Red-white Aggro; is it actually aggro?
By Neil T Stacey
Red-white Aggro has been a feature of Standard since before Fate Reforged was printed, and has gone on to become one of the most popular decks in Standard. Despite that, there doesn’t seem to be consensus on how best to build it. I personally have tinkered with a number of different approaches and never been that happy (or successful) with any one of them.
I’m not the only one flailing around here. Week to week, we see significant changes to the RW lists at the top tables. Even at the same tournament you’ll see disparate variations of the deck. One of the few fixtures in the deck has been Stormbreath Dragon in high numbers, and many of the deck’s advocates consider the card to be an automatic 4-of.
Ben Stark, on the other hand, got to the finals of GP Memphis last week with zero Stormbreath Dragon in his mainboard. Instead, he has maxed out on Outpost Siege. Initially not a popular card, it began to appear in sideboards a few weeks ago, as a trump in attrition games. Then one or two copies crept into maindecks.
Running a full set worked out for Stark, clearly, and his list was as follows:
RW Aggro by Ben Stark (GP Memphis)
4x Seeker of the Way
4x Soulfire Grand Master
4x Goblin Rabblemaster
4x Hordeling Outburst
4x Wild Slash
4x Stoke the Flames
3x Lightning Strike
1x Valorous Stance
4x Outpost Siege
4x Chained to the Rocks
4x Battlefield Forge
4x Temple of Triumph
3x Evolving Wilds
2x Valorous Stance
3x Stormbreath Dragon
2x Sarkhan, the Dragonspeaker
2x Arc Lightning
3x Mastery of the Unseen
When looking for pointers in how to design and play a deck, it is useful to look at similar decks from the past for direction. I’ve drawn mostly on my experience of aggressive decks when working with RW and that hasn’t worked out for me, I suspect because it’s fundamentally a mistake to think of this as an outright aggressive deck.
The deck lacks a set of good one-drops with which to go under your opponents. Even the two-drop slot is light on aggression. Instead, the deck’s strength lies in its ability to remove opposing threats in the early game, and presenting a series of threats that demand answers. RW is excellent at exchanging resources, and fairly poor at killing your opponent before they get to do anything. The exception, of course, is when Goblin Rabblemaster goes unopposed. That guy gets the job done.

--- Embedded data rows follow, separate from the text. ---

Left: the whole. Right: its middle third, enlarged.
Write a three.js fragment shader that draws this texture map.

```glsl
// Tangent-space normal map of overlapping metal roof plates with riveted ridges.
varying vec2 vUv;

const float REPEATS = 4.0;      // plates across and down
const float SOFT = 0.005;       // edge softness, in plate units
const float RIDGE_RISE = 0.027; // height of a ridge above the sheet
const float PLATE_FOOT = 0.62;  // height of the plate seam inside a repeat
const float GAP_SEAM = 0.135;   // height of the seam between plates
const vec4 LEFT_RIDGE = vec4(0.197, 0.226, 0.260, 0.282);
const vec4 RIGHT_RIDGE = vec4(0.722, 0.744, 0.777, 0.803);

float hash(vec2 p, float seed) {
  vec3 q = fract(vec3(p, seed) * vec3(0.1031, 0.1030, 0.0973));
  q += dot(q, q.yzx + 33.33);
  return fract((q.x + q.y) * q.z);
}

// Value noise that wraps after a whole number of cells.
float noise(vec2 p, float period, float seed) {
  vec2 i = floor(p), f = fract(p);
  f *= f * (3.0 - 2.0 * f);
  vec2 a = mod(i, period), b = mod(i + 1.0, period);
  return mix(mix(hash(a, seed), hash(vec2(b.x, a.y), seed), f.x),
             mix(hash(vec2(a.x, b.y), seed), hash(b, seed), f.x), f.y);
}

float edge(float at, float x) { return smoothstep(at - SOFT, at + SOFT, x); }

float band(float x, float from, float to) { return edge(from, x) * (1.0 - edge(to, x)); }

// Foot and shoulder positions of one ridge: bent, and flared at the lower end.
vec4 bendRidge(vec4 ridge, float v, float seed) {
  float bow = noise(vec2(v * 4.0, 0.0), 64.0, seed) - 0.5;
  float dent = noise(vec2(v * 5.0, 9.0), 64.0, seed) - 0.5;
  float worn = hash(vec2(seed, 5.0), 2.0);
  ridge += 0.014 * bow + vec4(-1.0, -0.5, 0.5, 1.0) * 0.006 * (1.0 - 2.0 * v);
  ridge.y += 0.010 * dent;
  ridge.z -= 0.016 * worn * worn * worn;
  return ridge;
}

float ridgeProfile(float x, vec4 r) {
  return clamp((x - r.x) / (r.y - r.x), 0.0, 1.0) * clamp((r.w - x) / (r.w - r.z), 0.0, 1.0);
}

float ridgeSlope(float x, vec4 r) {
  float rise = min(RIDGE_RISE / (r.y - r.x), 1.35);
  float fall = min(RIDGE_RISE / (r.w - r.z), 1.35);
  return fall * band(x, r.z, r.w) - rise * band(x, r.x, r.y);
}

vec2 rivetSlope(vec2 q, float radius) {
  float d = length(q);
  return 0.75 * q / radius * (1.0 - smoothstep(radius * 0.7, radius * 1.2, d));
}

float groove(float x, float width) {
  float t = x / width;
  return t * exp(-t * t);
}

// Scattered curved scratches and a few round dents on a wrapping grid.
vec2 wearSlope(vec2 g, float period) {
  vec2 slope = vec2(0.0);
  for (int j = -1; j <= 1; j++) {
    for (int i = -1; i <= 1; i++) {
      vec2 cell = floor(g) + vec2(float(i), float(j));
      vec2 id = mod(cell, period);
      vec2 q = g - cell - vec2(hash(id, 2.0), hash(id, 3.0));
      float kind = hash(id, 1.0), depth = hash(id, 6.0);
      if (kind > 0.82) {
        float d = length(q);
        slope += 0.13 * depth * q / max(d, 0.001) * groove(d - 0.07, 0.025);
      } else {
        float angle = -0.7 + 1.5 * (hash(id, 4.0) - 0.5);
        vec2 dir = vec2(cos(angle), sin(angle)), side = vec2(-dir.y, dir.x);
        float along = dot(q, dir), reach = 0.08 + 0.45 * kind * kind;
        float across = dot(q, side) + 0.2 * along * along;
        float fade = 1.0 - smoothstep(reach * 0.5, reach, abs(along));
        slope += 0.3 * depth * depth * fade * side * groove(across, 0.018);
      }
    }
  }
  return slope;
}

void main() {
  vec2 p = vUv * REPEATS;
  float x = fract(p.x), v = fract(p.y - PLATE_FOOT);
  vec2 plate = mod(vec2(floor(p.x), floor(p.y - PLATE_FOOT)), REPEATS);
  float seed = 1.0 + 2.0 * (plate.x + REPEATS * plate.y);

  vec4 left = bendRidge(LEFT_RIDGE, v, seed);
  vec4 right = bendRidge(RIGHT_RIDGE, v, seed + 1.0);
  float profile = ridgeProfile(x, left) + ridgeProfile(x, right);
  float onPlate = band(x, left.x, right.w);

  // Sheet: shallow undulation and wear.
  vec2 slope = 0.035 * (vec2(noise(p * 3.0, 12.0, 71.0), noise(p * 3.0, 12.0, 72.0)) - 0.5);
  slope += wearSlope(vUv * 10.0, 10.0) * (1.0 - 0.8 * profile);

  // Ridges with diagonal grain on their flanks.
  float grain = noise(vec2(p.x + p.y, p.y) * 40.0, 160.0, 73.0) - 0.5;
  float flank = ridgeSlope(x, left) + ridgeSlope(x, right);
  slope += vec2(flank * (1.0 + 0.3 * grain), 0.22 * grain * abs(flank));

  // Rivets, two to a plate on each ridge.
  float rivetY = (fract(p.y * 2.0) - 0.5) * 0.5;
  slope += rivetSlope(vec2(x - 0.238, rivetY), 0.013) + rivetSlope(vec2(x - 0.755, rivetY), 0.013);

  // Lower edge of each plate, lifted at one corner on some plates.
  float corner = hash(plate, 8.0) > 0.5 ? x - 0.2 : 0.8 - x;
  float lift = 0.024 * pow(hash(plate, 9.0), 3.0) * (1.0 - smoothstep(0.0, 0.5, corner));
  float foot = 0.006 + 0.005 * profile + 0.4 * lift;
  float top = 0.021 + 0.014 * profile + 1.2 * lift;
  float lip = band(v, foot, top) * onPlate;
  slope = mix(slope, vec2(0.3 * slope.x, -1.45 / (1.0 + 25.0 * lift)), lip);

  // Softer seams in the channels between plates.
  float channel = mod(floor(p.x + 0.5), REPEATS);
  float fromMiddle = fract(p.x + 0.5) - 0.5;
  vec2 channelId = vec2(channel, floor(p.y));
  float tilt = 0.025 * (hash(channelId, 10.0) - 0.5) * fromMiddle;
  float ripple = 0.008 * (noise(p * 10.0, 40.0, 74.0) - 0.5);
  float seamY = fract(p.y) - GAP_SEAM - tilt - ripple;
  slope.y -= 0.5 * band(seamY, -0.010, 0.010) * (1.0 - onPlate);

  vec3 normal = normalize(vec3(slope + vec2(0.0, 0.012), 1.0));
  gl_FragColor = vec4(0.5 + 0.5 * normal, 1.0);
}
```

That’s a rare scenario, however. When I ask my opponent if Rabblemaster survives to combat, the answer I expect is an emphatic no. More often than not, RW’s wins come later in the game, after an initial exchange of resources leaves both players relying on the top of their decks.
That game plan is similar to that of another Standard powerhouse from recent history. Take a close look at this deck list from June last year:
Mono-Black Devotion by Owen Turtenwald:
4x Lifebane Zombie
4x Pack Rat
4x Desecration Demon
4x Grey Merchant of Asphodel
1x Bile Blight
1x Ultimate Price
4x Devour Flesh
4x Hero’s Downfall
4x Underworld Connections
Superficially, these decks seem very different. But let’s look at how they break down in terms of the roles their cards are intended to play.
This deck breaks down into 16 threats, 14 removal spells and 4 enchantments that generate incremental card advantage.
Take another look at Stark’s RW list. It has 16 threats, 12 removal spells and 4 enchantments that generate incremental card advantage.
Looked at in this way, The RW list is much the same as Mono-black devotion of old, just with less removal. Despite the superficial differences, these two decks have near-identical structures, and similar game plans.
Of course, the removal in RW is less universal, so the deck depends on being able to put the burn spells to work on an opponent’s life total. Meanwhile, the Mono-black ran a couple more lands to support the higher curve, but it got to run Mutavaults as extra threats.
So despite having more threats and less removal than Stark’s RW, Mono-black Devotion was anything but an aggro deck. Sure, sometimes you won on turn 5 with an unopposed Pack Rat but that was plan B. Its game plan was to exchange resources with your opponent and either draw a stream of cards with Underworld Connections or outclass your opponent’s leftovers with a scary threat.
RW is starting to look more and more like a deck in the same mould. It has a ton of cheap removal geared toward exchanging resources early while its potent threats force your opponent to use their own removal, playing into your attrition game plan. A full set of Outpost Siege is the natural complement to this strategy, just as Underworld Connections was for Mono-black Devotion.
I’ve had very little success playing RW as a true aggressive deck, and I’ve often felt that it works best playing a more reactive role. That also fits my style of play a bit better; Mono-black Devotion and its variants brought me a lot of success and anything that plays similarly is appealing to me. I, for one, am very much on board for changing gears with RW and playing a game plan of attrition and card advantage. I just hope no-one notices my Mutavaults.